When John came to you in the way of righteousness,
you did not believe him;
but tax collectors and prostitutes did.
Yet even when you saw that,
you did not later change your minds and believe him.

So may we too change our minds and believe, and follow in his way, that we may sing with the Apostle:

Jesus Christ is Lord,
to the glory of God the Father!

25th Sunday of Ordinary Time

“Going out about five o’clock,
the landowner found others standing around, and said to them,
‘Why do you stand here idle all day?’
They answered, ‘Because no one has hired us.’”

Often when I’m reading a familiar passage of scripture, some part of it will jump out at me which has never really struck me before. This week, the part shown above of the parable of the workers in the vineyard really got me. It got me because I think it’s perhaps the saddest part of the parable.

These who have been standing around idle all day may well be those who even at the eleventh hour have not yet had the Gospel preached to them. The parable tells us that our Lord pursues his children up until the very last minute, because He wills that all should be saved, and that all should be gathered in to the kingdom of heaven.

Indeed that kingdom of heaven is symbolized in this parable by the persistent landowner, who returns to find laborers at every moment of the day, who gives generously to all, and brings all to the same reward. We can take heart as the psalmist tells us, because that’s just how our God is:

Great is the LORD and highly to be praised;
his greatness is unsearchable.
The LORD is gracious and merciful,
slow to anger and of great kindness.
The LORD is good to all
and compassionate toward all his works.
The LORD is just in all his ways
and holy in all his works.
The LORD is near to all who call upon him,
to all who call upon him in truth.

24th Sunday of Ordinary Time

Peter approached Jesus and asked him,
“Lord, if my brother sins against me,
how often must I forgive?
As many as seven times?”
Jesus answered, “I say to you, not seven times but seventy-seven times.”
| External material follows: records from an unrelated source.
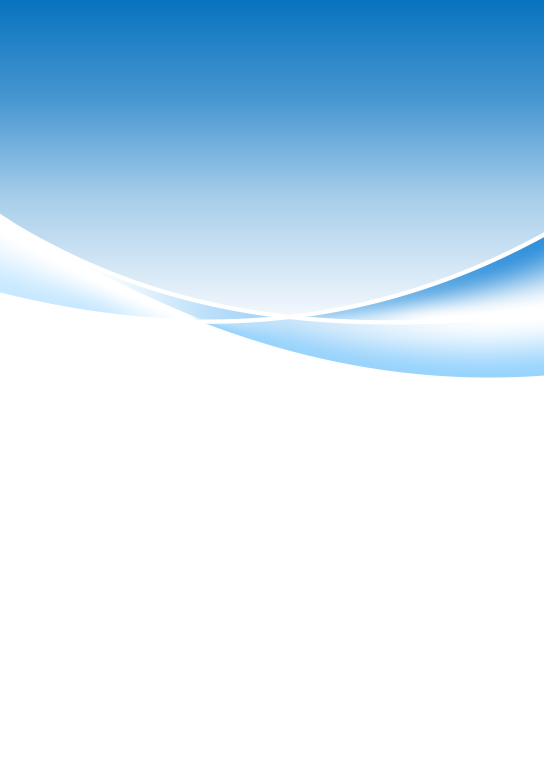
Give the GLSL for this background, as a WebGL 2 fragment shader.

```glsl
#version 300 es
precision highp float;
uniform vec2 u_resolution;
out vec4 outColor;

// Height of a cubic curve, measured down from the top edge
float curve(vec4 k, float x) {
  return k.x + x * (k.y + x * (k.z + x * k.w));
}

// Signed distance to a curve in canvas heights, positive below it
float below(vec4 k, vec2 p) {
  float slope = k.y + p.x * (2.0 * k.z + 3.0 * k.w * p.x);
  slope *= u_resolution.y / u_resolution.x;
  return (p.y - curve(k, p.x)) / sqrt(1.0 + slope * slope);
}

// Antialiased coverage where d is positive
float cover(float d) {
  return clamp(d * u_resolution.y + 0.5, 0.0, 1.0);
}

// Vertical sky gradient of the top panel
vec3 panelColor(float y) {
  vec3 c = mix(vec3(0.03, 0.45, 0.75), vec3(0.28, 0.59, 0.82), clamp(y / 0.13, 0.0, 1.0));
  c = mix(c, vec3(0.66, 0.81, 0.92), clamp((y - 0.13) / 0.13, 0.0, 1.0));
  return mix(c, vec3(0.95, 0.97, 0.99), clamp((y - 0.26) / 0.15, 0.0, 1.0));
}

void main() {
  vec2 p = gl_FragCoord.xy / u_resolution;
  p.y = 1.0 - p.y;

  // Three sweeping curves that cross each other
  vec4 falling = vec4(0.2822, 0.448, -0.449, 0.128);
  vec4 rising = vec4(0.3836, 0.1764, -0.2, -0.0544);
  vec4 lower = vec4(0.282, 0.466, -0.259, 0.0);
  float yFall = curve(falling, p.x);
  float yRise = curve(rising, p.x);
  float yLow = curve(lower, p.x);
  float dFall = below(falling, p);
  float dRise = below(rising, p);
  float dLow = below(lower, p);
  vec3 white = vec3(1.0);
  vec3 color = white;

  // Left ribbon, tinted toward its lower edge
  float g = clamp((p.y - yLow) / max(yRise - yLow, 0.001), 0.0, 1.0);
  float fade = 1.0 - smoothstep(0.15, 0.36, p.x);
  vec3 leftTint = mix(white, vec3(0.78, 0.91, 1.0), smoothstep(0.1, 1.0, g) * fade);
  color = mix(color, leftTint, cover(min(dLow, -dRise)));

  // Thin lens between the falling and lower curves
  vec3 lensTint = mix(white, vec3(0.66, 0.84, 0.97), smoothstep(0.12, 0.5, p.x));
  color = mix(color, lensTint, cover(min(dFall, min(-dLow, -dRise))));

  // Lower right ribbon, white at its crest
  float crest = max(yFall, yRise);
  g = clamp((p.y - crest) / max(yLow - crest, 0.001), 0.0, 1.0);
  vec3 crestTint = mix(vec3(0.75, 0.88, 0.98), white, smoothstep(0.4, 0.95, p.x));
  vec3 lowTint = mix(crestTint, vec3(0.60, 0.83, 0.99), smoothstep(0.0, 1.0, g));
  color = mix(color, lowTint, cover(min(-dLow, min(dFall, dRise))));

  // Upper right wedge, deepest at the corner
  g = clamp((p.y - yRise) / max(yFall - yRise, 0.001), 0.0, 1.0);
  vec3 wedgeTint = mix(vec3(0.62, 0.81, 0.95), vec3(0.20, 0.57, 0.86), smoothstep(0.55, 1.0, p.x));
  wedgeTint = mix(wedgeTint, white, smoothstep(0.05, 0.95, g) * smoothstep(0.5, 0.8, p.x));
  color = mix(color, wedgeTint, cover(min(dRise, -dFall)));

  // Top panel above both crossing curves
  color = mix(color, panelColor(p.y), cover(min(-dFall, -dRise)));

  // White outlines; the lower curve is stroked only inside the left ribbon
  float stroke = max(cover(0.0028 - abs(dFall)), cover(0.0028 - abs(dRise)));
  float innerStroke = cover(0.0032 - abs(dLow)) * (1.0 - smoothstep(0.34, 0.39, p.x));
  color = mix(color, white, max(stroke, innerStroke));

  outColor = vec4(color, 1.0);
}
```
Harmoniae Euangelicae libri quator, 1540. Pitts Theological Library Digital Image Archive.

What an interesting reading to have had on September 11th. I think it’s so hard for us to even forgive the little things that happen in our personal lives. So then to be expected to forgive something as greivous as terrorist attacks on our country is really grasping for the impossible, it would seem.

The Church didn’t pull any dirty tricks putting this reading out there for Sunday. That’s what’s in the Lectionary for the 24th Sunday of Ordinary Time, cycle A. It just so happens that corresponded to September 11th this year. But still in all, I don’t believe in coincidence; I believe in the work of the Holy Spirit who is clearly speaking, yelling to us in these readings!

Forgiveness was the major theme of Jesus’ ministry and mission, and so it has to be ours too. We must forgive each other from our hearts for the small and petty, and even for the ghastly and unconscionable. Have I done this yet? I’d have to say no. But the solution isn’t to abandon the pursuit of it as pie-in-the-sky. The solution is to take up the cross and forgive.

For truly “The Lord is kind and merciful, slow to anger, and rich in compassion,” as the psalmist says. And we are expected to do likewise, lest we suffer the fate of the unforgiving servant in the Gospel reading. We, like him, are expected to forgive our brothers and sisters from our hearts.